SKELETON game rules title

OBJECTIVE OF SKELETON: Reach the finish line at the end of the track in the least amount of time possible.

NUMBER OF PLAYERS: 1+ player(s)

MATERIALS: Olympic Skeleton sled, helmet, bodysuit, spiked shoes




Skeleton is an Olympic winter sport in which competitors race down an icy track on a small sled. This sport is very similar to luge, although skeleton sees athletes race facedown and head-first down the track instead of on their back, feet-first.

Where did the Olympic Skeleton originate? It can be traced back to 1882 when English soldiers constructed various toboggan tracks between towns in Switzerland. While there is no definitive answer as to why the sport is named skeleton, it is thought that the name is derived from either the sled’s bony appearance or a poor translation of the Norwegian word for a sled or toboggan,”kjelke”. The first Austrian skeleton championships were held in 1906, and the Skeleton Federation was formed in 1923.

Despite its late 19th-century origin, skeleton didn’t become a well-established Olympic sport until the 2002 Olympic Winter Games in Salt Lake City, Utah, where it has remained an Olympic sport ever since. Before the 2002 Olympics, skeleton had only been featured in the 1928 and 1948 Olympic Winter Games. It is thought that the sport’s 54-year Olympic absence was a result of inadequate popularity, as the sport didn’t even host an annual World Championship until the minimum requirement of twelve competing countries was finally reached in 1987.


SKELETON equipment


  • Sled: A skeleton bobsled ranges in length from 31.5 inches to 47.2 inches, depending on the height of the athlete. This sled is constructed of solid steel and can weigh up to 95 pounds for male athletes and 77 pounds for competing women. Similar to a luge sled, a skeleton sled features two long steel runners underneath and bumpers/handles on the sides to help secure the athlete.
  • Helmet: Competitors must wear an alpine racing helmet with a face shield to protect their entire head.
  • Bodysuit: As with all other winter sled sports, skeleton athletes must wear an aerodynamic suit designed to minimize drag forces while also protecting their skin from possible ice burn.
  • Spiked shoes: Shoes equipped with metal spikes are necessary for traction while sprinting on the ice at the start of a run.
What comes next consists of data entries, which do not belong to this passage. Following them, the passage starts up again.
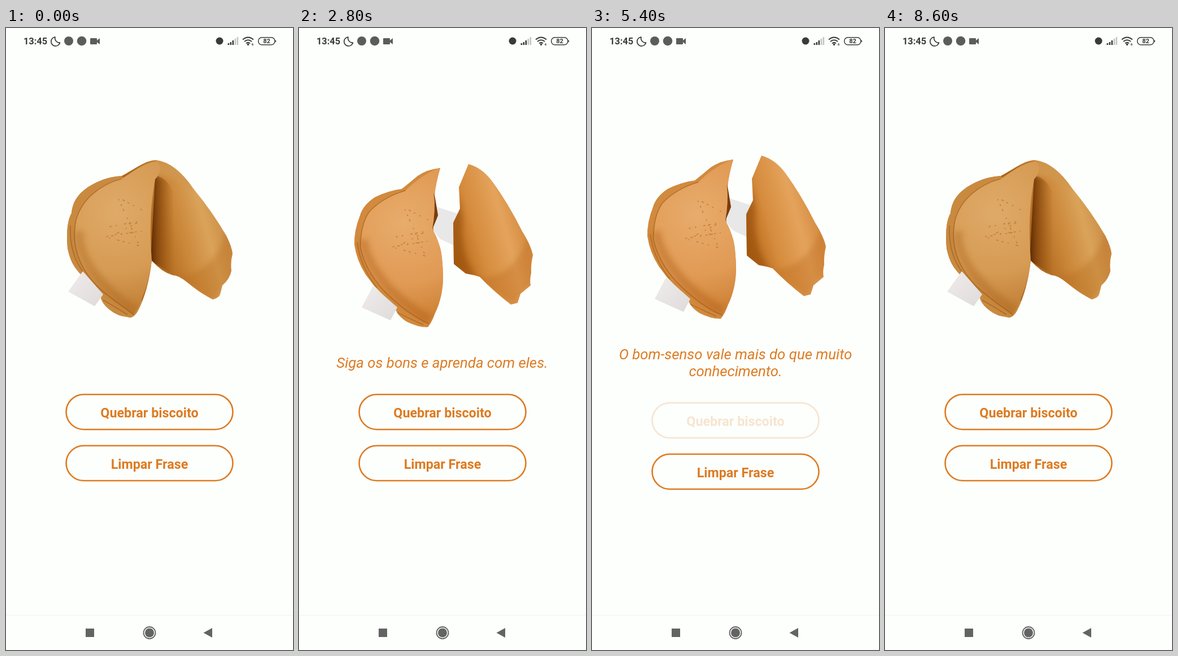
Recreate the animation shown at these times as an HTML page. Size 508 px wide and 1102 px high, loop 8.7 s.

```html
<!DOCTYPE html>
<html lang="pt">
<head>
<meta charset="utf-8">
<title>Biscoito da sorte</title>
<style>
html, body { margin: 0; width: 100%; height: 100%; overflow: hidden; background: #fdfffd; }
svg { display: block; width: 508px; height: 1102px; font-family: Roboto, sans-serif; }
text { text-anchor: middle; }
.btn rect { fill: none; stroke: #dd7b22; stroke-width: 2.6; }
.btn text { fill: #dd7b22; font-size: 23.3px; font-weight: 700; }
.phrase { fill: #dd7b22; font-size: 25.8px; font-style: italic; }
.grey { fill: #5c5c5c; }
.dark { fill: #3a3a3a; }
.line { fill: none; stroke: #3a3a3a; }

/* 8700 ms loop, 100 ms = 1.1494% */
#whole, #broken, #one, #two, #break, #clear, #buttons { animation: 8.7s step-end infinite; }
#whole { animation-name: whole; }
#broken { animation-name: broken; }
#one { animation-name: one; }
#two { animation-name: two; }
#buttons { animation-name: drop; }
#break { animation-name: press-break; }
#clear { animation-name: press-clear; }

@keyframes whole { 0%, 82.75%, 100% { opacity: 1; } 19.54% { opacity: 0; } }
@keyframes broken {
  0%, 82.75%, 100% { opacity: 0; transform: none; }
  19.54% { opacity: 1; transform: none; }
  45.97% { opacity: 1; transform: translateY(-15px); }
}
@keyframes one { 0%, 45.97%, 100% { opacity: 0; } 19.54% { opacity: 1; } }
@keyframes two { 0%, 82.75%, 100% { opacity: 0; } 45.97% { opacity: 1; } }
@keyframes drop { 0%, 82.75%, 100% { transform: none; } 45.97% { transform: translateY(15px); } }
@keyframes press-break {
  0%, 22.98%, 49.42%, 67.81%, 100% { opacity: 1; }
  16.09%, 20.68%, 42.52%, 47.12%, 59.77%, 65.51% { opacity: .5; }
  17.24%, 43.67%, 60.91% { opacity: .2; }
  19.54%, 45.97%, 64.36% { opacity: .25; }
  21.83%, 48.27%, 66.66% { opacity: .94; }
}
@keyframes press-clear {
  0%, 86.2%, 100% { opacity: 1; }
  80.45%, 83.9% { opacity: .5; }
  81.6% { opacity: .2; }
  82.75% { opacity: .26; }
  85.05% { opacity: .94; }
}
</style>
</head>
<body>
<svg viewBox="0 0 508 1102">
  <defs>
    <radialGradient id="lobe" gradientUnits="userSpaceOnUse" cx="195" cy="325" r="195">
      <stop offset="0" stop-color="#dfaa68"/><stop offset=".55" stop-color="#d69b54"/><stop offset="1" stop-color="#bb782d"/>
    </radialGradient>
    <radialGradient id="lobe2" gradientUnits="userSpaceOnUse" cx="185" cy="345" r="200">
      <stop offset="0" stop-color="#e8ac6c"/><stop offset=".55" stop-color="#e09a54"/><stop offset="1" stop-color="#c67628"/>
    </radialGradient>
    <linearGradient id="side" gradientUnits="userSpaceOnUse" x1="258" y1="370" x2="402" y2="330">
      <stop offset="0" stop-color="#ad671c"/><stop offset=".35" stop-color="#cb873a"/><stop offset=".65" stop-color="#daa35a"/><stop offset="1" stop-color="#c4823a"/>
    </linearGradient>
    <linearGradient id="side2" gradientUnits="userSpaceOnUse" x1="272" y1="385" x2="415" y2="345">
      <stop offset="0" stop-color="#b46516"/><stop offset=".3" stop-color="#d58b3c"/><stop offset=".65" stop-color="#e4a35c"/><stop offset="1" stop-color="#ce8234"/>
    </linearGradient>
    <linearGradient id="fold" gradientUnits="userSpaceOnUse" x1="256" y1="0" x2="298" y2="0">
      <stop offset="0" stop-color="#5e2a04"/><stop offset=".3" stop-color="#8a4b10"/><stop offset="1" stop-color="#a65f17" stop-opacity="0"/>
    </linearGradient>
    <linearGradient id="slip" x1="0" y1="0" x2="1" y2="1">
      <stop offset="0" stop-color="#efeceb"/><stop offset="1" stop-color="#dedbda"/>
    </linearGradient>
    <filter id="soft" x="-20%" y="-20%" width="140%" height="140%"><feGaussianBlur stdDeviation="5"/></filter>
    <path id="wholeEdge" d="M265 234C245 235 228 250 205 262C180 264 165 270 145 282C125 296 118 310 116 328C108 342 107 365 109 390C114 415 122 425 132 436L168 478C171 492 190 506 204 510L220 513Q228 512 234 500Q252 465 258 412Q275 432 295 438Q305 438 320 450Q342 468 357 476L366 481Q377 478 379 472L383 456Q396 445 399 430Q397 415 401 400Q400 388 390 368Q365 325 332 285Q300 238 265 234Z"/>
    <path id="leftEdge" d="M250 248Q228 250 210 262Q196 274 182 285Q158 288 134 300Q113 314 108 332Q97 360 98 384Q102 412 118 437L133 457L170 495Q172 508 190 520Q212 531 228 530Q235 522 241 505Q255 475 255 440Q254 405 250 390Q244 370 238 360V352L246 332L240 296Q242 275 250 248Z"/>
    <path id="rightEdge" d="M300 241L283 282L285 320L273 345L274 418L295 435Q308 437 320 441Q345 467 375 490L387 487L392 471L410 456Q408 446 411 434Q410 420 414 402Q410 384 395 360Q370 310 343 273Q325 248 300 241Z"/>
    <clipPath id="inWhole"><use href="#wholeEdge"/></clipPath>
    <clipPath id="inLeft"><use href="#leftEdge"/></clipPath>
    <clipPath id="inRight"><use href="#rightEdge"/></clipPath>
    <path id="pits" fill="none" stroke="#a9611b" stroke-width="1.8" stroke-linecap="round" opacity=".5"
      stroke-dasharray="2 9 1 14 3 7" d="M184 352L238 342L192 366L240 360L176 370L236 386L198 300L240 322"/>
  </defs>

  <!-- status bar -->
  <text class="dark" x="52" y="29" font-size="16.4" font-weight="600">13:45</text>
  <path class="line" stroke-width="1.7" stroke-linejoin="round" d="M87 16A8 8 0 1 0 95.500 26A8 8 0 0 1 87 16Z"/>
  <circle class="grey" cx="111" cy="23" r="8"/>
  <circle class="grey" cx="134" cy="23" r="8.300"/>
  <path class="grey" d="M150 18H160Q161 18 161 19V22L166 18V29L161 25V28Q161 29 160 29H150Q149 29 149 28V19Q149 18 150 18Z"/>
  <circle class="dark" cx="378" cy="23" r="6.500"/>
  <path class="dark" d="M392.500 27h2.600v3h-2.600zM396.500 25h2.600v5h-2.600zM400.500 22h2.600v8h-2.600z"/>
  <path fill="#c4c4c4" d="M404.500 19h2.600v11h-2.600zM408.500 16h2.600v14h-2.600z"/>
  <path class="line" stroke-width="2" d="M419 20.500Q428.500 12.500 438 20.500M422 24Q428.500 18.500 435 24M425 27.300Q428.500 24.500 432 27.300"/>
  <circle class="dark" cx="428.500" cy="29.300" r="1.800"/>
  <text class="dark" x="436.500" y="31" font-size="6" font-weight="700">6</text>
  <rect class="line" x="446.700" y="16.700" width="29" height="13" rx="6" stroke-width="1.500"/>
  <path class="dark" d="M476.500 21q1.600 0 1.600 2.200t-1.600 2.200z"/>
  <text class="dark" x="461.500" y="27.200" font-size="11" font-weight="700">82</text>

  <g id="whole">
    <use href="#wholeEdge" fill="url(#side)"/>
    <g clip-path="url(#inWhole)">
      <path d="M395 345L405 440L366 484L300 440Q370 440 395 345Z" fill="#b56a1c" opacity=".35" filter="url(#soft)"/>
      <path d="M264 262Q282 262 296 290L300 440L256 412Z" fill="url(#fold)"/>
      <path d="M264 234Q310 232 335 290Q300 262 268 262Z" fill="#d0964d" filter="url(#soft)"/>
      <path d="M205 258L100 290V440L170 520H240V440Z" fill="#c98a40"/>
      <path d="M268 236C240 240 225 255 205 267C165 278 134 304 124 340C115 385 130 425 162 458C190 484 215 498 226 508Q252 465 258 412Q252 330 264 268Q280 250 268 236Z" fill="url(#lobe)"/>
      <path d="M130 360C125 400 160 455 228 500" fill="none" stroke="#a96019" stroke-width="16" opacity=".35" filter="url(#soft)"/>
      <path d="M205 267C165 278 134 304 124 340C115 385 130 425 162 458C190 484 215 498 226 508M114 350C112 395 126 422 148 447M172 482Q190 492 215 508" fill="none" stroke="#96561b" stroke-width="1.800" opacity=".55"/>
    </g>
    <use href="#pits"/>
    <path d="M136 431L172 472L157 493L110 467Z" fill="url(#slip)"/>
  </g>

  <g id="broken">
    <path d="M244 317L285 330L273 350L276 386L250 374L236 357Z" fill="#e8e8e8"/>
    <use href="#rightEdge" fill="url(#side2)"/>
    <g clip-path="url(#inRight)">
      <path d="M283 300L268 345V425L318 448Q282 400 290 340Z" fill="#96500e" opacity=".6" filter="url(#soft)"/>
      <path d="M408 360L418 445L380 492L310 444Q385 445 408 360Z" fill="#b9681a" opacity=".35" filter="url(#soft)"/>
    </g>
    <use href="#leftEdge" fill="#d18a3e"/>
    <g clip-path="url(#inLeft)">
      <path d="M255 245Q215 260 188 289Q148 300 124 326Q108 350 109 390Q118 430 150 465Q190 506 230 524L260 470V400L236 356L246 332L238 296Z" fill="url(#lobe2)"/>
      <path d="M114 375C118 420 165 480 230 515" fill="none" stroke="#b05f14" stroke-width="16" opacity=".4" filter="url(#soft)"/>
      <path d="M188 288Q148 300 124 326Q108 350 109 390Q118 430 150 465Q190 506 230 524M103 380Q108 422 138 460M174 504Q190 512 220 526" fill="none" stroke="#9e5818" stroke-width="1.800" opacity=".55"/>
      <path d="M239 292L248 330L236 356Q242 325 239 292Z" fill="#7c3c0c"/>
    </g>
    <use href="#pits" transform="translate(-12 18)"/>
    <path d="M131 457L174 495L162 518L111 495Z" fill="url(#slip)"/>
  </g>

  <text id="one" class="phrase" x="253.500" y="602">Siga os bons e aprenda com eles.</text>
  <text id="two" class="phrase"><tspan x="254" y="587">O bom-senso vale mais do que muito</tspan><tspan x="254" y="617">conhecimento.</tspan></text>

  <g id="buttons">
    <g id="break" class="btn">
      <rect x="106.500" y="649.200" width="295" height="62" rx="31"/>
      <text x="254" y="689.500">Quebrar biscoito</text>
    </g>
    <g id="clear" class="btn">
      <rect x="106.500" y="740" width="295" height="62" rx="31"/>
      <text x="254" y="780.500">Limpar Frase</text>
    </g>
  </g>

  <!-- navigation bar -->
  <path d="M0 1040.500H508" stroke="#f1f3f1"/>
  <g fill="#636363">
    <path d="M141 1064h15v15h-15zM349.500 1071.500L365 1063v17z"/>
    <circle cx="254" cy="1071.500" r="8"/>
    <circle cx="254" cy="1071.500" r="10.500" style="fill:none;stroke:#636363;stroke-width:1.800"/>
  </g>
</svg>
</body>
</html>
```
Unlike the other winter sled sports of bobsled and luge, skeleton has traditionally only featured single-rider events. However, as of June 2022, the International Olympic Committee decided to include a new mixed-team event in the 2026 Winter Olympic Games in Milano-Cortina.

This mixed-team event is very similar to the mixed-team relay seen in the sport of luge. One Women’s Skeleton racers will take their run down the track, with their finish marking the start of the subsequent male athlete’s run. Both Olympic Skeleton racers’ times are combined and compared to the rest of the field.


At the Winter Olympics , all skeleton events take place on the same track as both luge and bobsled events. These tracks usually measure a mile in length, contain fifteen or more turns, and descend close to 400 feet from start to finish.

As an example of such a track, at the 2022 Beijing Olympic Winter Games, for the Olympic sport Skeleton Competition the “Snow Dragon” sledding track featured 16 total curves, measured 1.6 miles in length, contained a 397-foot elevation difference from start to finish, and even had an extremely rare 360-degree turn!


SKELETON gameplay

A skeleton run begins in the same fashion as a bobsled run – athletes push their sled to generate as much speed as possible before hopping onto the sled on their stomach for the remainder of the run. This running start on the ice is made possible by the traction provided by the spiked shoes, allowing them to sprint at full speed with little worry of slipping on the ice.


Skeleton competitors are given four total runs spread out across two separate days. All four of these run times are then combined into a final time that is used to determine the rankings of the event.

Each skeleton run is timed to hundredths of a second, with these minuscule margins often narrowly separating the top sledders.


For the unknowledgeable viewer, it is commonly thought that skeleton sleds are simply controlled by fate – that is, the sledder has basically no control over where their sled is headed other than simply down. While it is true that skeleton sleds have no steering or braking mechanisms, an athlete can control the sled entirely with their own body.

Similar to luge, a skeleton athlete uses their entire body to control the sled. However, as a skeleton run is done head-first and in a prone position, this changes the overall body mechanics used to steer.

While shifting body weight is still a major aspect of steering a skeleton sled, possibly the most important tool at an athlete’s disposal is their head and shoulders, which lead them down the track. By turning their head and pushing down on the corners of the sled with their shoulders, a sledder can make minor adjustments that make a world of difference in how the sled maneuvers around curves. Likewise, athletes can push on the corners of their sled with their knees and tap the ground with their toes to alter their trajectory.

As the skeleton sleds slide down the track, athletes can easily reach speeds over 80 miles an hour, making it one of the most dangerous Olympic sports, up there with bobsled and luge, though Skeleton races tend to be the slowest.

Check out how fast these skeleton sliders go in these Skeleton event highlights:

Skeleton – Men’s Heats 1 & 2 | Sochi 2014 Winter Olympics


As with all other racing events, the Skeleton athlete races to have the fastest combined time of their four runs. They are the winner of the skeleton race.